Elections signal new hope. This is the beauty of democracy; power can be easily transferred from one party to the other, and mature democracies like Australia and the United States are perfect examples. The electorate can show support for an incumbent through a vote of confidence or to voice discontent through voting for the opposition. Albeit within a short history of democracy, for South Koreans, this presidential election could be the turning point in Korean politics.
With the first female President of Korea, Park Geun-Hye, being impeached on 10 March, the presidential election took place on 9 May. The title of ‘first female president’ was a signal of hope, progress and gender equality in politics. That hope has been shattered with the corruption and the bureaucratic failure of Park’s administration.
Korean politics has traditionally been about regionalism between Honam and Yeongnam area. The former is liberal and progressive while the latter is staunchly conservative. Former president Park Geun-Hye and her father, Park Chung-hee, are from the Yeongnam area and naturally have the conservatives as the core of their supporters. However, with the strongman’s daughter falling out of politics in a disgraceful manner, it seems to have highlighted the fragility and superficiality of regional politics to the Korean electorate.

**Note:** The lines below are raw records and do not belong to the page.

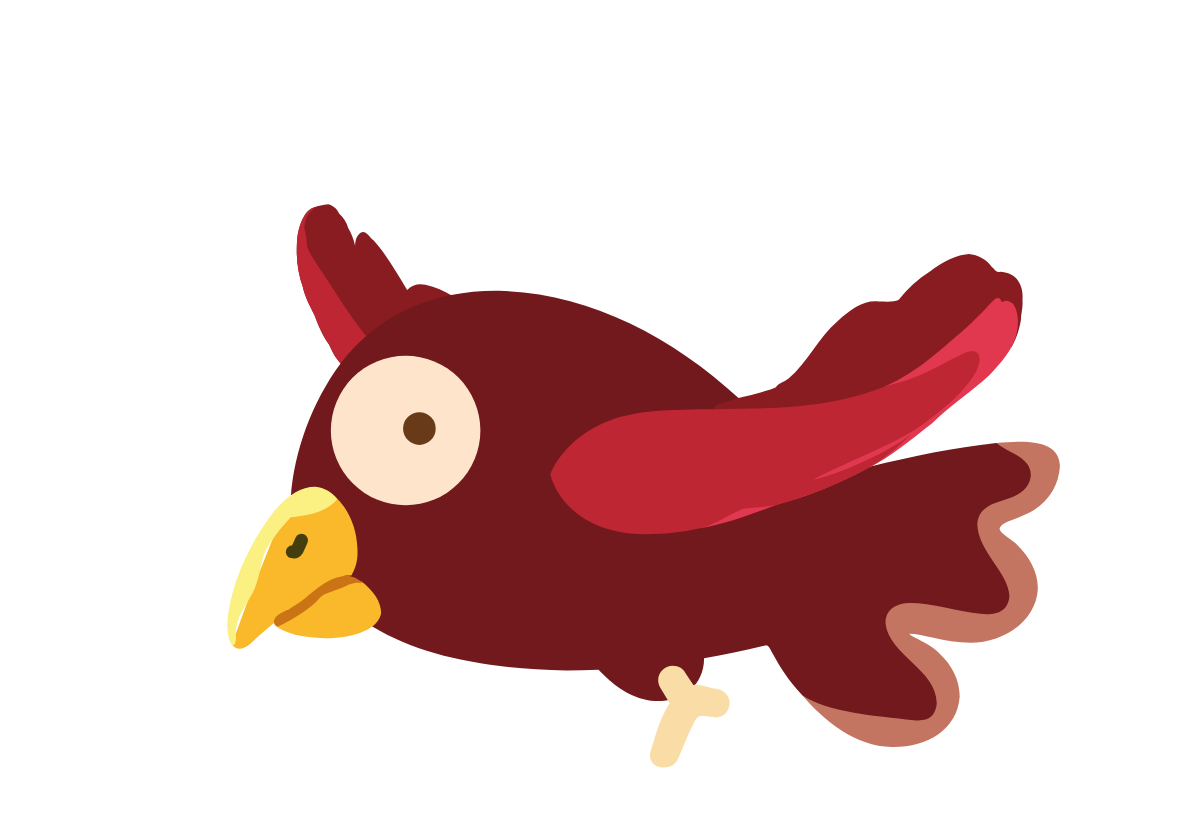
<!DOCTYPE html>
<html lang="en">
<head>
<meta charset="utf-8">
<title>Red bird in flight</title>
<style>
:root {
  --paper: #ffffff;
  --plumage: #71191c;
  --wing-shade: #881c21;
  --wing: #bd2632;
  --wing-light: #e13850;
  --tail-edge: #c47562;
  --eye: #fee4ca;
  --pupil: #693a17;
  --beak: #f9b92b;
  --beak-light: #fbf183;
  --mouth: #cb7416;
  --nostril: #443d0e;
  --leg: #fadda6;
}
html, body { margin: 0; background: var(--paper); overflow: hidden; }
.canvas { display: block; width: 1200px; height: 827px; background: var(--paper); }
.plumage { fill: var(--plumage); }
.wing-shade { fill: var(--wing-shade); }
.wing { fill: var(--wing); }
.wing-light { fill: var(--wing-light); }
.tail-edge { fill: var(--tail-edge); }
.eye { fill: var(--eye); }
.pupil { fill: var(--pupil); }
.beak { fill: var(--beak); }
.beak-light { fill: var(--beak-light); }
.mouth { fill: var(--mouth); }
.nostril { fill: none; stroke: var(--nostril); stroke-width: 17; stroke-linecap: round; stroke-linejoin: round; }
.leg { fill: var(--leg); }
</style>
</head>
<body>
<svg class="canvas" viewBox="0 0 1568 1080.6" role="img" aria-label="Cartoon red bird flying to the left with raised wings">
  <g id="far-wing">
    <path class="wing-shade" d="M446 476C438 467 434 459 430 450C422 440 415 423 411 412C404 398 398 386 396 376C389 356 387 338 388 318C389 295 398 274 410 271C416 269 422 268 429 267C435 269 440 272 443 279C449 284 453 291 455 298C459 305 462 312 464 321C464 312 468 304 474 303C480 303 482 309 488 314C502 329 516 352 532 379C538 372 547 370 556 372C569 375 580 380 592 387L580 450L480 500Z"/>
    <path class="wing" d="M446 476C438 467 434 459 430 450C422 440 415 423 411 412C404 398 398 386 396 376C389 356 387 338 388 318C389 295 398 274 413 270C401 278 397 289 398 300C400 307 401 313 401 321C405 333 414 345 422 357C441 386 458 414 480 441Z"/>
  </g>

  <g id="tail">
    <path class="tail-edge" d="M1302 579C1350 574 1384 578 1385 609C1383 639 1366 662 1336 674C1321 681 1309 682 1306 691C1308 698 1318 702 1327 710C1345 727 1357 748 1356 771C1353 812 1311 840 1268 840C1233 839 1205 828 1188 828C1191 832 1205 837 1217 845C1239 861 1254 884 1254 910C1251 954 1210 977 1165 976C1118 975 1078 943 1048 908Z"/>
    <path class="plumage" d="M960 655C1030 640 1080 625 1136 610C1194 596 1246 585 1302 579C1317 592 1347 597 1347 621C1345 643 1324 650 1307 655C1290 660 1278 668 1277 685C1278 721 1318 748 1319 779C1317 800 1301 804 1281 802C1253 799 1212 787 1187 788C1168 789 1157 798 1157 814C1161 856 1225 875 1224 920C1222 937 1212 943 1194 941C1142 935 1082 931 1048 908C1030 889 1020 873 1009 853C1006 847 1004 843 1001 843L900 800Z"/>
  </g>

  <g id="body">
    <path class="plumage" d="M380 650C384 590 408 525 445 475C497 408 570 379 652 380C766 382 876 438 965 520L1136 611L1100 780L1001 843C974 850 947 855 920 860C920 896 891 917 856 916C827 914 803 897 782 875Q761 876 740 876C638 874 552 858 487 819L440 760Z"/>
    <circle class="eye" cx="530" cy="562.500" r="97.700"/>
    <circle class="pupil" cx="548" cy="560" r="21.300"/>
  </g>

  <g id="leg">
    <path class="leg" d="M863 899C854 883 867 870 879 870C887 870 893 874 896 880L906 895C915 893 926 899 936 900C949 902 955 913 953 922C951 933 942 939 932 937C922 936 914 932 909 940C900 956 893 976 887 989C883 1000 875 1003 866 1003C855 1002 847 995 850 982C858 957 863 937 875 919Z"/>
  </g>

  <g id="beak">
    <path class="beak" d="M359 812C369 801 390 797 405 779C423 764 448 752 473 760C488 772 498 786 498 801C495 821 465 834 425 834C394 833 373 828 359 817Z"/>
    <path class="mouth" d="M358 814C355 805 366 799 377 796C410 774 422 755 448 752C460 752 468 756 474 762C462 760 456 764 447 768C432 774 424 775 418 781C405 796 388 806 363 819C361 818 359 816 358 814Z"/>
    <path class="beak" d="M303 842C310 851 318 848 326 842C337 832 347 823 358 814C357 805 367 801 377 796C405 782 418 757 452 752L459 752C465 742 468 731 467 716C466 690 456 667 441 652L374 660L322 790Z"/>
    <path class="beak-light" d="M303 843C298 835 297 825 297 815C300 766 325 711 358 668C377 646 393 636 412 636C424 637 433 643 441 652C425 670 404 673 380 676C367 690 354 706 346 722C340 738 339 758 330 775C321 792 309 806 308 827C309 836 308 842 304 844Z"/>
    <path class="nostril" d="M394 706Q391 713 388 719Q386 722 382 721"/>
  </g>

  <g id="near-wing">
    <path class="wing-shade" d="M935 530Q950 524 965 520C982 516 1003 511 1014 506C1017 501 1023 500 1030 495C1055 474 1070 440 1094 420C1113 403 1129 392 1148 394C1158 394 1168 395 1174 392C1187 376 1199 365 1216 354C1231 343 1249 333 1266 332C1278 333 1289 339 1296 349C1300 352 1302 357 1307 355C1316 356 1323 358 1328 364C1334 371 1337 380 1336 392C1337 402 1334 409 1334 418C1332 430 1328 443 1322 453L1160 550L920 560Z"/>
    <path class="wing-light" d="M1158 504C1200 485 1226 459 1256 434C1275 418 1289 401 1301 390C1305 388 1308 390 1309 395C1314 391 1319 393 1324 397C1331 408 1332 424 1327 441C1322 458 1308 474 1293 490C1272 510 1240 531 1218 553C1191 574 1164 597 1134 612C1098 631 1057 649 1014 660C982 672 950 684 917 690L900 650L1080 560Z"/>
    <path class="wing" d="M719 620C727 597 755 565 795 550C840 532 897 536 960 534C1048 534 1103 526 1159 504C1201 495 1226 478 1257 463C1269 456 1280 458 1280 469C1280 483 1268 500 1245 523C1229 537 1210 552 1195 562C1158 585 1101 606 1062 627C1101 618 1160 591 1190 568C1173 585 1153 601 1134 612C1100 631 1059 647 1014 660C997 663 983 663 970 665C951 673 936 684 917 690C889 696 867 698 845 698C784 699 733 670 719 620Z"/>
  </g>
</svg>
</body>
</html>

For example, the People’s Party is very strong in the Honam area, holding 23 out of 28 parliamentary seats. However, during the recent election the People Party’s presidential candidate, Ahn Cheol-soo, enjoyed support from the centre-right and conservatives. Such a phenomenon is eccentric because in the 2012 presidential elections, Ahn’s support base was largely young adults who are liberal. Perhaps it signals that Korean democracy is moving in a matured direction where it is no longer plagued by the regional rivalry, and the electorate now looks at the candidate’s’ abilities and policies. Or it could just have been conservatives’ attempts to prevent the more liberal Moon Jae-in of the Democratic Party from taking power. Nonetheless, it is undeniable that the impeachment of Park Geun-Hye signals the strength of democracy in Korea and the Korean people’s power.
President-elect Moon Jae-in being more liberal and progressive is expected to shake up South Korea’s foreign policy. Compared to the aggressive and hard-line approach against the North by the previous conservative government, Moon Jae-in is expected to take friendlier approach to Kim Jong Un and his regime, hoping to replicate the détente enjoyed in early 2000s between the liberal governments of Kim Dae-jung and Roh Moo-hyun and Kim’s father, Kim Jong Il.
Similarly, Moon will be hoping to improve relations with neighbouring China, with the issue of controversial implementation of THAAD (Terminal High Altitude Area Defense) to be tackled. Moon will also seek to re-negotiate the landmark agreement between South Korea and Japan regarding the wartime sex slaves also known as ‘comfort women’.
Moon Jae-in won the elections with 41.1 per cent of votes while runners-up Hong Jun-pyo and Ahn Cheol-soo received 24 and 21.4 per cent respectively. While one may argue that with 59 per cent of the electorate voting for another candidate Moon does not have the backing of the public, Moon had nearly 5.6 million more votes than Hong, the biggest margin in the history of democratic South Korea.
So far, Moon Jae-in’s first few days in the Blue House have been freshening and he seems to be living up to the expectations of the public – a recent survey shows that 83.8 per cent of the population feel Moon will do a good job. Another presidential election is finally over in South Korea. The electorate chose to voice its discontent with the conservative government through voting for Moon, resulting in his rise to presidency. Now it’s time for Moon to prove to the Korean electorate that they made the right decision in voting for him.